The wording in contracts of employment – which relates to bonuses, commissions and increases – are key. For employees, the contract of employment is the most important document that governs the employment relationship between themselves and their employers. This document can even replace principles such as constructive dismissal as Van Niekerk/ Andrew John Weyers Incorporated  27 CCMA 6.13.4 shows.
An admitted attorney and conveyancer resigned after claiming that her firm of attorneys had not discussed a commission structure with her, as stipulated in her contract of employment. In addition, they had not paid her commission for several months.
She claimed that she had undergone a constructive dismissal because this had rendered her employment intolerable. The CCMA Commissioner noted that the test for constructive dismissal is if the employer – by their actions – had made the employment relationship intolerable and not if the employee had no option but to resign.
For a claim of constructive dismissal to succeed, it must be proven that a reasonable alternative to resignation did not exist. The employee had relied mainly on her contractual rights to make her case.
After the employer had lost a substantial amount of money through irregularities committed by a former bookkeeper, a senior partner had discussed the issue of commissions with the employee. After this discussion, she had resigned without notice.*
The Commissioner found that the contract did not give the employee a right to commission over and above her salary. It was held that the employee failed to prove that she was dismissed.
The employee’s case was dismissed.

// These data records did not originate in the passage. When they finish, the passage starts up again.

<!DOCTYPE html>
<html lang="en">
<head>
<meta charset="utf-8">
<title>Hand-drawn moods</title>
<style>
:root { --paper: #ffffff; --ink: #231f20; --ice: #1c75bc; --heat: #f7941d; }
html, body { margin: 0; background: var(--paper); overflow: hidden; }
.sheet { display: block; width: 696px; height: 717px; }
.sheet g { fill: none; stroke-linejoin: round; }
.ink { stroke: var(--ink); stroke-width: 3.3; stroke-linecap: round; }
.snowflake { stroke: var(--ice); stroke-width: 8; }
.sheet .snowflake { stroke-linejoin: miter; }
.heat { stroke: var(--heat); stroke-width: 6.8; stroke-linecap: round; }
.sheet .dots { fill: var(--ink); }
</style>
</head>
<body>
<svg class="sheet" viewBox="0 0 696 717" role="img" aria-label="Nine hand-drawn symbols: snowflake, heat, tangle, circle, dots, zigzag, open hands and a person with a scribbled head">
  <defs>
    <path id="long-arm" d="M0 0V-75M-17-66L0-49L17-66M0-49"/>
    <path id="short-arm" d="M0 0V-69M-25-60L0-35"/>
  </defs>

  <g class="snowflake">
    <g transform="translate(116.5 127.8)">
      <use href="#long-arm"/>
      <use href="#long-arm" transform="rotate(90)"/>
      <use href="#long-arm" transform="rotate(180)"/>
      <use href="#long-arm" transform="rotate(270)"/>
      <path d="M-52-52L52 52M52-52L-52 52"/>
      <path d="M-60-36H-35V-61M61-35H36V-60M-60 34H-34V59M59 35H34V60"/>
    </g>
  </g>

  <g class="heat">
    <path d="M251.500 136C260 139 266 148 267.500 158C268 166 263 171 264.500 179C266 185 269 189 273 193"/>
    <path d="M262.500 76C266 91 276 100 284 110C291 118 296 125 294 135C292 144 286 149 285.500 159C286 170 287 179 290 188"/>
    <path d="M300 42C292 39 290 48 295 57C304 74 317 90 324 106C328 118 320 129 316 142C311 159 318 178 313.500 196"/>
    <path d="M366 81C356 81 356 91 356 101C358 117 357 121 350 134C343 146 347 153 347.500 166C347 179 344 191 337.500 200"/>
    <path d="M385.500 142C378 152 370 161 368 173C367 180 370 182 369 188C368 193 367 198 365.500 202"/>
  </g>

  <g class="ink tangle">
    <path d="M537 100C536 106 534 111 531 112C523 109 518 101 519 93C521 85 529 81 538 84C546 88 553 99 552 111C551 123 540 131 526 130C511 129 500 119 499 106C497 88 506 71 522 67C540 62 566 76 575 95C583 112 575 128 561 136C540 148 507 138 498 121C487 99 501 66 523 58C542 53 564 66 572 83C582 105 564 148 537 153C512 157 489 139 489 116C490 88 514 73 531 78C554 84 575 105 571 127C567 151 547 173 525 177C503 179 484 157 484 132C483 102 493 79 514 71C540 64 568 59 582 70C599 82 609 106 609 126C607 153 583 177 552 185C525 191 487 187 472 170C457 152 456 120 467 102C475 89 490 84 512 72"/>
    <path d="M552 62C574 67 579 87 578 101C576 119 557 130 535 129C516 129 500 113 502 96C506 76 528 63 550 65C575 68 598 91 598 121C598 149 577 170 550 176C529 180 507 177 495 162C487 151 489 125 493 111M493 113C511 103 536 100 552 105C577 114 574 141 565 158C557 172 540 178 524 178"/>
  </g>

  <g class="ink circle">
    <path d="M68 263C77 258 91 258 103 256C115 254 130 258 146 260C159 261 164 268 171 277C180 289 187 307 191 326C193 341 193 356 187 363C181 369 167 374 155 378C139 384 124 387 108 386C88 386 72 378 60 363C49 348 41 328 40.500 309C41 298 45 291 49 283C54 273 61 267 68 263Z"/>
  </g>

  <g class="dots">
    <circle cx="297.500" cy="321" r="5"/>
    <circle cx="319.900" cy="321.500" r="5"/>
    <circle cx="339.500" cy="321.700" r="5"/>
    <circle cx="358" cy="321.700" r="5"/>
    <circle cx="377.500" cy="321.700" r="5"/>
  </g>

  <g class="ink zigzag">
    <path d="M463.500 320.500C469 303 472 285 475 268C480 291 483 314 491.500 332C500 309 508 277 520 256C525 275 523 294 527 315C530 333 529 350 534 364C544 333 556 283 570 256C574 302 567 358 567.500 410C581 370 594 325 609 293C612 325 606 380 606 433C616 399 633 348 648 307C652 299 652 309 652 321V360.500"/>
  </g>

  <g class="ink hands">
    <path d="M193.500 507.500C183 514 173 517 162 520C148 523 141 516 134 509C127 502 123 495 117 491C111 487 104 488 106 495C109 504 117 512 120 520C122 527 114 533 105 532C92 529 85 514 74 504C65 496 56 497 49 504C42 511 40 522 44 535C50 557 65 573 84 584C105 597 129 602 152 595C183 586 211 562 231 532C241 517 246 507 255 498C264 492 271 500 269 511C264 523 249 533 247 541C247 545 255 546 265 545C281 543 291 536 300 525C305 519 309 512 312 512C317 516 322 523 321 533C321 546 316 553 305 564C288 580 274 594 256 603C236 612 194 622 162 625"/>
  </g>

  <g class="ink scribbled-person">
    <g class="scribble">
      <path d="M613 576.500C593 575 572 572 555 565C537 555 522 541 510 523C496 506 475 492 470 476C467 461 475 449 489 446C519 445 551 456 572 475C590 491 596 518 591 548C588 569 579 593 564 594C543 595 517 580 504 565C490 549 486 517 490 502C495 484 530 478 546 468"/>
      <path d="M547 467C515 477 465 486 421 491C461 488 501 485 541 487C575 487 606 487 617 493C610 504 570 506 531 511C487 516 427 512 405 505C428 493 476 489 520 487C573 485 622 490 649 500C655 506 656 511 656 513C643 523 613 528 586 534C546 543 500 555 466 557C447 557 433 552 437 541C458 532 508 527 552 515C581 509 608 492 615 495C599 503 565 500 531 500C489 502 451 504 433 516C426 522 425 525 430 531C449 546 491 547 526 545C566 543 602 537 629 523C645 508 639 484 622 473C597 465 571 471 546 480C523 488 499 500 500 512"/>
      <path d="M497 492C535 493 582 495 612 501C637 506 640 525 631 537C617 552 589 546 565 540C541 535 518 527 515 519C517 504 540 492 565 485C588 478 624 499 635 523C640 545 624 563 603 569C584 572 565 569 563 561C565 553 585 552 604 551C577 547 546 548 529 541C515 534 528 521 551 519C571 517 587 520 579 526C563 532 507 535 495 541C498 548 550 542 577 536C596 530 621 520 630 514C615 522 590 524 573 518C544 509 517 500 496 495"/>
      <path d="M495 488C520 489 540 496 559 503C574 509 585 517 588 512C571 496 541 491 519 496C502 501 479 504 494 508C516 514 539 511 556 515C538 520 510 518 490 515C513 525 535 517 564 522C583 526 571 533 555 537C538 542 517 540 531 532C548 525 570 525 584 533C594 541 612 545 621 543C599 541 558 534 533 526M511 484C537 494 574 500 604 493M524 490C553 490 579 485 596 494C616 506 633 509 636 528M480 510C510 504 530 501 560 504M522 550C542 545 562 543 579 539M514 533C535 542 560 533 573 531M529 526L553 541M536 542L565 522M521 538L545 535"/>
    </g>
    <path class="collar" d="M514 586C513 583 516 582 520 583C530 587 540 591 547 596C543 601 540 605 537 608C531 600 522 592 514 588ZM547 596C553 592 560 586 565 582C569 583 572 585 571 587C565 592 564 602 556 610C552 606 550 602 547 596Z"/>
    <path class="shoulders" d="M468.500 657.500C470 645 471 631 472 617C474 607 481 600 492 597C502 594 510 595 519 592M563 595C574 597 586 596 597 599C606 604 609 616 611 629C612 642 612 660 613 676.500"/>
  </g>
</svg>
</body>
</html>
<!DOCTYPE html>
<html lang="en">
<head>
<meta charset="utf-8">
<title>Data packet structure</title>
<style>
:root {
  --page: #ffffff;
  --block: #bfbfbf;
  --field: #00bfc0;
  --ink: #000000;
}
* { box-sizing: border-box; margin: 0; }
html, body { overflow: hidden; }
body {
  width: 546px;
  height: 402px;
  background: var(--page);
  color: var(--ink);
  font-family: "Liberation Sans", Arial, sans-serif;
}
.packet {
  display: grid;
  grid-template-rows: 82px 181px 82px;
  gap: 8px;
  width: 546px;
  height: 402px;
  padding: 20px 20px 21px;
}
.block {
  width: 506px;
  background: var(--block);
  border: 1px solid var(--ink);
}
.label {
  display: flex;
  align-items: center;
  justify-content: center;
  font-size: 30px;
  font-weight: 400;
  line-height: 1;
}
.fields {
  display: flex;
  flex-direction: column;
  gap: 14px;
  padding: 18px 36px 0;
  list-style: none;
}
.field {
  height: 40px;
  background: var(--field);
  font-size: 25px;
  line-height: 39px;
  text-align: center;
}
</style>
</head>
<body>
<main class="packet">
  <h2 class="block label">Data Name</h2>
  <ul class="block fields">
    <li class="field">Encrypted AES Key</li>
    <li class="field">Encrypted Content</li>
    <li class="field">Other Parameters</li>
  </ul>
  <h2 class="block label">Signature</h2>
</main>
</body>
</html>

* The employee had committed herself to repayments on the purchase of a luxury car. The moment she realised that her employer was under financial stress, she left without working the required notice to begin working for another firm of attorneys.